Currently, there is no federal ban-the-box law generally applicable to private sector employers.  However, on December 20, 2019, President Trump signed into law the Fair Chance Act (also known as the Fair Chance to Compete for Jobs Act of 2019) which prohibits federal agencies and government contractors from inquiring about an applicant’s criminal history before making a conditional employment offer, unless a specified exception applies.  The law includes exceptions for law enforcement and national security positions that require access to classified information, and where an employer is legally obligated to conduct a criminal background check before making a conditional employment offer. Continue Reading North Carolina Also Bans-The-Box

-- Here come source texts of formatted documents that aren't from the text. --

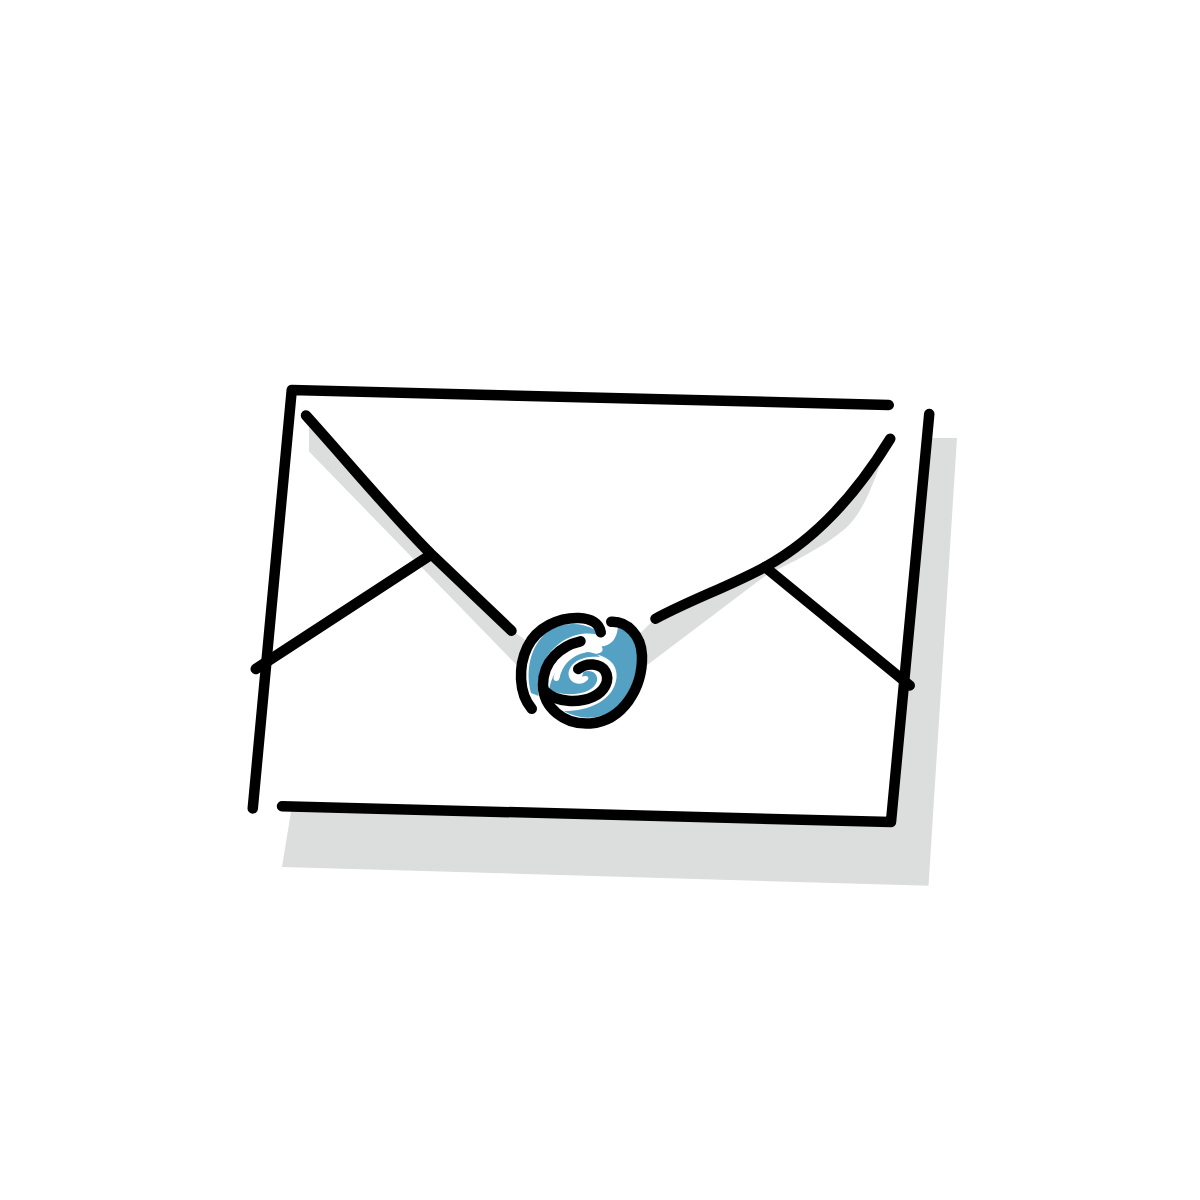
<!DOCTYPE html>
<html lang="en">
<head>
<meta charset="utf-8">
<title>Sealed envelope</title>
<style>
  :root {
    --paper: #ffffff;
    --ink: #000000;
    --shadow: #dcdedd;
    --wax: #54a1c4;
  }
  html, body { margin: 0; padding: 0; background: var(--paper); overflow: hidden; }
  .canvas { display: block; width: 1200px; height: 1200px; background: var(--paper); }
  .shadow { fill: var(--shadow); }
  .paper { fill: var(--paper); }
  .wax { fill: var(--wax); }
  .ink { fill: none; stroke: var(--ink); stroke-width: 7; stroke-linecap: round; stroke-linejoin: round; }
  .gap { fill: none; stroke: var(--paper); stroke-width: 11; stroke-linecap: round; stroke-linejoin: round; }
</style>
</head>
<body>
<svg class="canvas" viewBox="0 0 800 800" role="img" aria-label="Hand-drawn envelope closed with a blue wax seal">
  <defs>
    <path id="seal-left-arc" d="M354.500 472.500C345.500 462 345.500 444 351.500 431.500C358 418 373 411.500 386 412C394 412.300 399.500 415.500 400.500 421.500"/>
    <path id="seal-right-swirl" d="M407.500 414.500C418 414 427.500 423.500 428 437C428.500 459 415 480.500 393.500 482.300C376 483.500 362 471.500 362 456.500C362 441 373.500 430.500 387 427.500"/>
    <path id="seal-inner-swirl" d="M385.500 446C391 441.500 400 442 403.500 447.500C407 453.500 403 461 395.500 464.500C386 468.800 371 468.500 363.500 461"/>
  </defs>

  <g id="cast-shadow" class="shadow">
    <path d="M620 292H638L619 590.500L188 578L194.500 538L594 548Z"/>
  </g>

  <g id="flap-shadow" class="shadow">
    <path d="M206 280V301L347 446L352 428L341 420Z"/>
    <path d="M593 293C584 317 577 340 564 352C546 367 529 374 510 384L428 446L425 424L437 412C462 400 486 392 510 378C545 361 570 332 593 293Z"/>
  </g>

  <g id="envelope-lines" class="ink">
    <path d="M168.500 539L194.500 260L592.500 270"/>
    <path d="M619.500 276L594 548L188 537.500"/>
    <path d="M204 277C232 308 260 342 287 369L341 420.500"/>
    <path d="M593.500 292.500C570 331 543 360 510 378C486 391 460 400 437 412.500"/>
    <path d="M287 370L170.500 446"/>
    <path d="M510 378L606.500 457"/>
  </g>

  <g id="wax-seal">
    <ellipse class="paper" cx="388" cy="447" rx="39" ry="35"/>
    <path class="wax" d="M354 462C350 446 354 431 364 422C373 415 386 414 397 420L398 423C385 420 371 427 364 439C359 447 358 456 359 464Z"/>
    <path class="wax" d="M401 431C408 430 411 426 412 418C421 420 426 430 425 441C423 459 414 474 401 477C392 480 383 478 376 474C393 474 409 467 411 452C412 443 405 437 395 436C401 436 403 434 401 431Z"/>
    <path class="wax" d="M366 460C368 449 375 438 387 435C392 434 397 435 400 438C389 437 380 441 379 449C379 456 388 458 392 453C393 451 391 450 388 451L389 448C394 446 399 449 398 454C396 462 380 466 366 460Z"/>
    <path class="gap" d="M371 452C373 442 380 435 390 433" stroke-width="4" style="stroke-width:4"/>
    <g class="ink">
      <use href="#seal-left-arc"/>
      <use href="#seal-right-swirl"/>
      <use href="#seal-inner-swirl"/>
    </g>
  </g>
</svg>
</body>
</html>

Summer is coming to an end, and you know what that means: school is back in session. We’ve previously provided general guidance on the challenges facing students, parents and employers this fall as students return to school during the pandemic. This post focuses specifically on what employers doing business in New York should be considering.

The same overarching analysis applies when determining your obligations if an employee is seeking leave to care for children who would be in school if not for COVID-19:

  • Does FFCRA apply?
  • Does a state or local Emergency COVID-19 leave law apply in our jurisdiction?
  • Does a paid sick leave law apply in our jurisdiction?
  • Does a company benefit or policy apply?

New York has a number of leave laws that are implicated by school closures. Fortunately, employers need not worry about New York State’s Paid Family Leave for purposes of school closures. New York has explicitly stated in its FAQ that a COVID-related school closure is not a qualifying reason for purposes of Paid Family Leave benefits under the law. An employee may, however, avail himself or herself of such benefits if the employee or the employee’s minor dependent child is subject to a mandatory or precautionary order of quarantine or isolation issued by the State, department of health, local board of health, or government entity.

Continue Reading Back to School Cheat Sheet for Employers: New York

The EEOC again updated its Technical Assistance Questions and Answers (Q&A), which we have been following closely, and previously covered on June 11, 2020.

In its most recent update, the EEOC addressed specific questions related to administering COVID-19 tests (Q&A, A.7); permitting employees into the physical workplace, and permissible COVID-19 questions (Q&A, A.8, A.9, A.11, A.12, A.13, and A.14). The EEOC also updated its guidance regarding confidentiality of medical information (B.5, B.6, B.7, and B.8), as well as reasonable accommodations and teleworking (D.8, D.14, D.15, D.16, D.17, and D.18). Continue Reading UPDATE: EEOC Updates COVID-19 Technical Assistance Publication with Q&A

We’ve previously provided general guidance on the challenges facing students, parents and employers this fall.  This post focuses on what employers doing business in California need to consider in response to their employee’s requests for time off work due to school or childcare facility closures.

What are your obligations if an employee is seeking leave to care for children who would be in school or daycare if not for COVID-19 related closures:

  • Does FFCRA apply?
  • Does a state or local Emergency COVID-19 leave law apply in your jurisdiction?
  • Does a paid sick leave law apply in your jurisdiction?
  • Does a company benefit or policy apply?

Continue Reading Back to School Cheat Sheet for Employers: California

We’ve previously provided general guidance on the challenges facing students, parents and employers this fall.  This is the first week of remote school for all Chicago Public School students, and this post focuses on what employers doing business in Illinois need to consider.

The same overarching analysis applies when determining your obligations if an employee is seeking leave to care for children who would be in school if not for COVID-19:

  • Does FFCRA apply?
  • Does a state or local Emergency COVID-19 leave law apply in our jurisdiction?
  • Does a paid sick leave law apply in our jurisdiction?
  • Does a company benefit or policy apply?

Continue Reading Back to School Cheat Sheet for Employers: Illinois